Is the age-old advice of “too much salt is bad for everyone” correct? Aaron E. Carroll, writing for The Upshot column in The New York Times, covered a new meta-analysis study that looked at salt consumption and how it is connected to heart attacks, strokes, death and blood pressure. He noted that the idea that people with high blood pressure should avoid excessive salt holds true, but this does not translate to people who don’t have high blood pressure. However, that’s not the whole story as the study demonstrated that the outcomes of people with high blood pressure who used too little salt (less than 3 grams) was actually worse than a using a moderate amount (4-5 grams) or higher levels (more than 7 grams). Lastly, even those without high blood pressure who used less than 3 grams of salt per day also demonstrated an increased risk.

So, as Mr. Carroll writes, take dietary advice about salt consumption “with a grain of you know what”.

Can acupuncture help menopause symptoms?

Menopause is a natural biologic process which can trigger physical symptoms including hot flashes, night sweats, sleep problems, and mood changes. It occurs generally in the 40’s or 50’s with the average age in US women being 51. Treatments, especially for the “vasomotor” symptoms which include hot flashes and night sweats, include medications and lifestyle modification such as dressing in layers, drinking a cold glass of water, avoid spicy foods and hot beverages.

A recent study conducted by researchers at Wake Forest and Duke medical schools, highlighted by the National Center for Complementary and Integrative Health, shows that acupuncture practicing in a clinical setting may offer significant and persistent benefit on these vasomotor symptoms. In addition, a number of other quality of life measures were improved such as sleep quality, memory symptoms, and anxiety were improved.

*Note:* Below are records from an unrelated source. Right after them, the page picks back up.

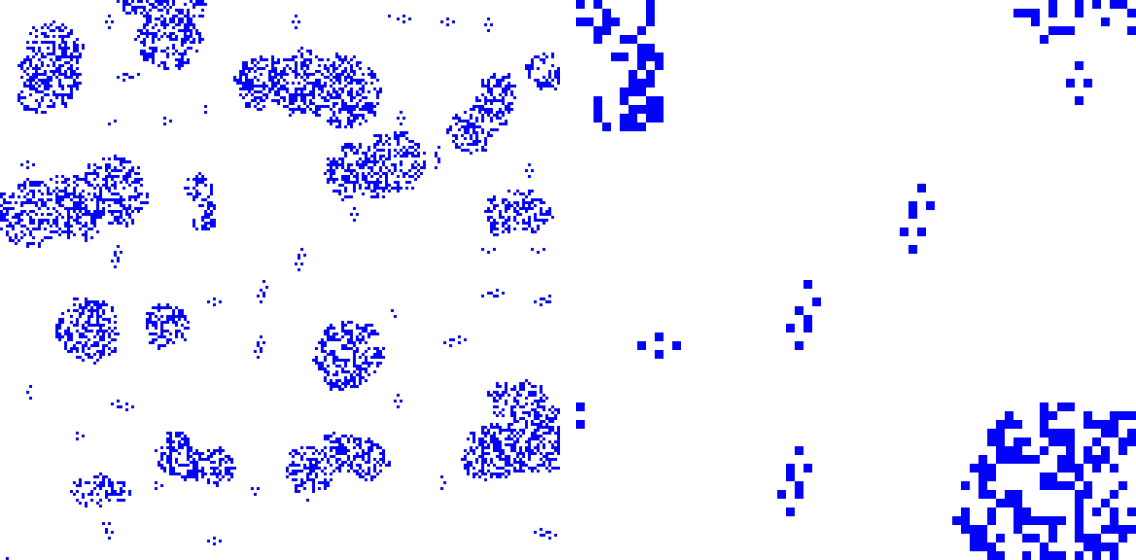
Left: the whole. Right: its middle third, enlarged.
A WebGL 2 fragment shader for this pattern:

```glsl
#version 300 es
precision highp float;
// Speckled blue colonies and tiny debris of a cellular automaton on white.

uniform vec2 u_resolution;
out vec4 fragColor;

const float GRID = 192.0;  // automaton cells across the canvas

vec2 hash2(vec2 p) {
  vec3 q = fract(p.xyx * vec3(0.1031, 0.1030, 0.0973));
  q += dot(q, q.yzx + 33.33);
  return fract((q.xx + q.yz) * q.zy);
}

// Signed distance to the colonies: bent chains of discs in jittered tiles
float colonyDistance(vec2 uv) {
  float nearest = 1.0;
  vec2 home = floor(uv * 4.0);
  for (int y = -1; y <= 1; y++) {
    for (int x = -1; x <= 1; x++) {
      vec2 tile = home + vec2(x, y) + 40.0;
      vec2 shape = hash2(tile + 17.0);
      vec2 center = (tile - 40.0 + mix(vec2(0.15), vec2(0.85), hash2(tile))) / 4.0;
      float radius = mix(0.02, 0.064, shape.x);
      float angle = 6.2832 * hash2(tile + 71.0).x;
      for (int k = 0; k < 3; k++) {
        vec2 vary = hash2(tile * 3.0 + float(k) * 29.0);
        nearest = min(nearest, length(uv - center) - radius * mix(0.7, 1.15, vary.x));
        angle += 2.0 * (vary.y - 0.5);
        center += 1.4 * shape.y * radius * vec2(cos(angle), sin(angle));
      }
    }
  }
  // Layered sines roughen the outline
  vec2 wave = sin(uv * 58.0 + 2.0 * sin(uv.yx * 37.0));
  return nearest + 0.006 * wave.x * wave.y;
}

// Four cells around an empty centre, stretched along one axis
bool isDiamond(vec2 offset, bool upright) {
  vec2 d = abs(upright ? offset : offset.yx);
  return d == vec2(1.0, 0.0) || d == vec2(0.0, 2.0);
}

// Small clusters scattered over the empty ground
bool isDebris(vec2 cell) {
  vec2 tile = floor(cell / 16.0);
  vec2 pick = hash2(tile + 113.0);
  if (pick.x > 0.38) return false;
  vec2 center = tile * 16.0 + 5.0 + floor(6.0 * hash2(tile + 211.0));
  if (colonyDistance((center + 0.5) / GRID) < 0.02) return false;

  vec2 style = hash2(tile + 307.0);
  bool upright = style.x < 0.5;
  vec2 offset = cell - center;
  bool alive = isDiamond(offset, upright);
  if (pick.y < 0.4) {
    vec2 partner = vec2(3.0, style.y < 0.5 ? 1.0 : -1.0);
    alive = alive || isDiamond(offset - (upright ? partner.yx : partner), upright);
  }
  return alive && hash2(cell + 401.0).x > 0.1;
}

float cellInk(vec2 cell) {
  vec2 uv = (cell + 0.5) / GRID;
  vec2 grain = hash2(cell + 503.0);
  float edge = colonyDistance(uv) + 0.006 * (grain.y - 0.5);
  if (edge < 0.0) {
    float density = 0.45 + 0.07 * sin(uv.x * 91.0) * sin(uv.y * 83.0);
    return grain.x < density ? 1.0 : 0.0;
  }
  return isDebris(cell) ? 1.0 : 0.0;
}

void main() {
  float pixelsPerCell = min(u_resolution.x, u_resolution.y) / GRID;
  vec2 p = gl_FragCoord.xy / pixelsPerCell;

  // Area coverage of the four cells around the nearest grid corner
  vec2 corner = floor(p + 0.5);
  vec2 share = clamp((p - corner) * pixelsPerCell + 0.5, 0.0, 1.0);
  float below = mix(cellInk(corner - 1.0), cellInk(corner - vec2(0.0, 1.0)), share.x);
  float above = mix(cellInk(corner - vec2(1.0, 0.0)), cellInk(corner), share.x);
  float ink = mix(below, above, share.y);

  // Partly covered pixels are a little duller
  vec3 color = mix(vec3(1.0), vec3(0.01, 0.01, 0.98), ink);
  color.b -= 0.3 * ink * (1.0 - ink);
  fragColor = vec4(color, 1.0);
}
```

If you have patients experiencing menopause symptoms, recommending acupuncture treatments may prove beneficial for their quality of life.

Online communications – do you know the rules?

Most health care providers have become accustomed to working in an environment where protected health information (PHI) is appropriately handled on a day-to-day basis. Knowing when to require patient signatures prior to releasing records and finding private areas to have conversations with and about patients now seems to be second nature and follows common sense rules. However, one area that may be more challenging to providers and patients are electronic communications – including texting, emailing, and using social media. While these methods might provide an easy way of communicating with patients directly – especially when responding to reviews on Yelp or Facebook – there are security concerns pertaining to HIPAA privacy that outweigh any perceived benefits. ProPublica recently published an article about providers responding to negative reviews online – it outlines the realities faced by healthcare providers when trying to defend themselves online and is a good reminder for all providers that a patients’ protected health information must not be disclosed by the provider in any public forum.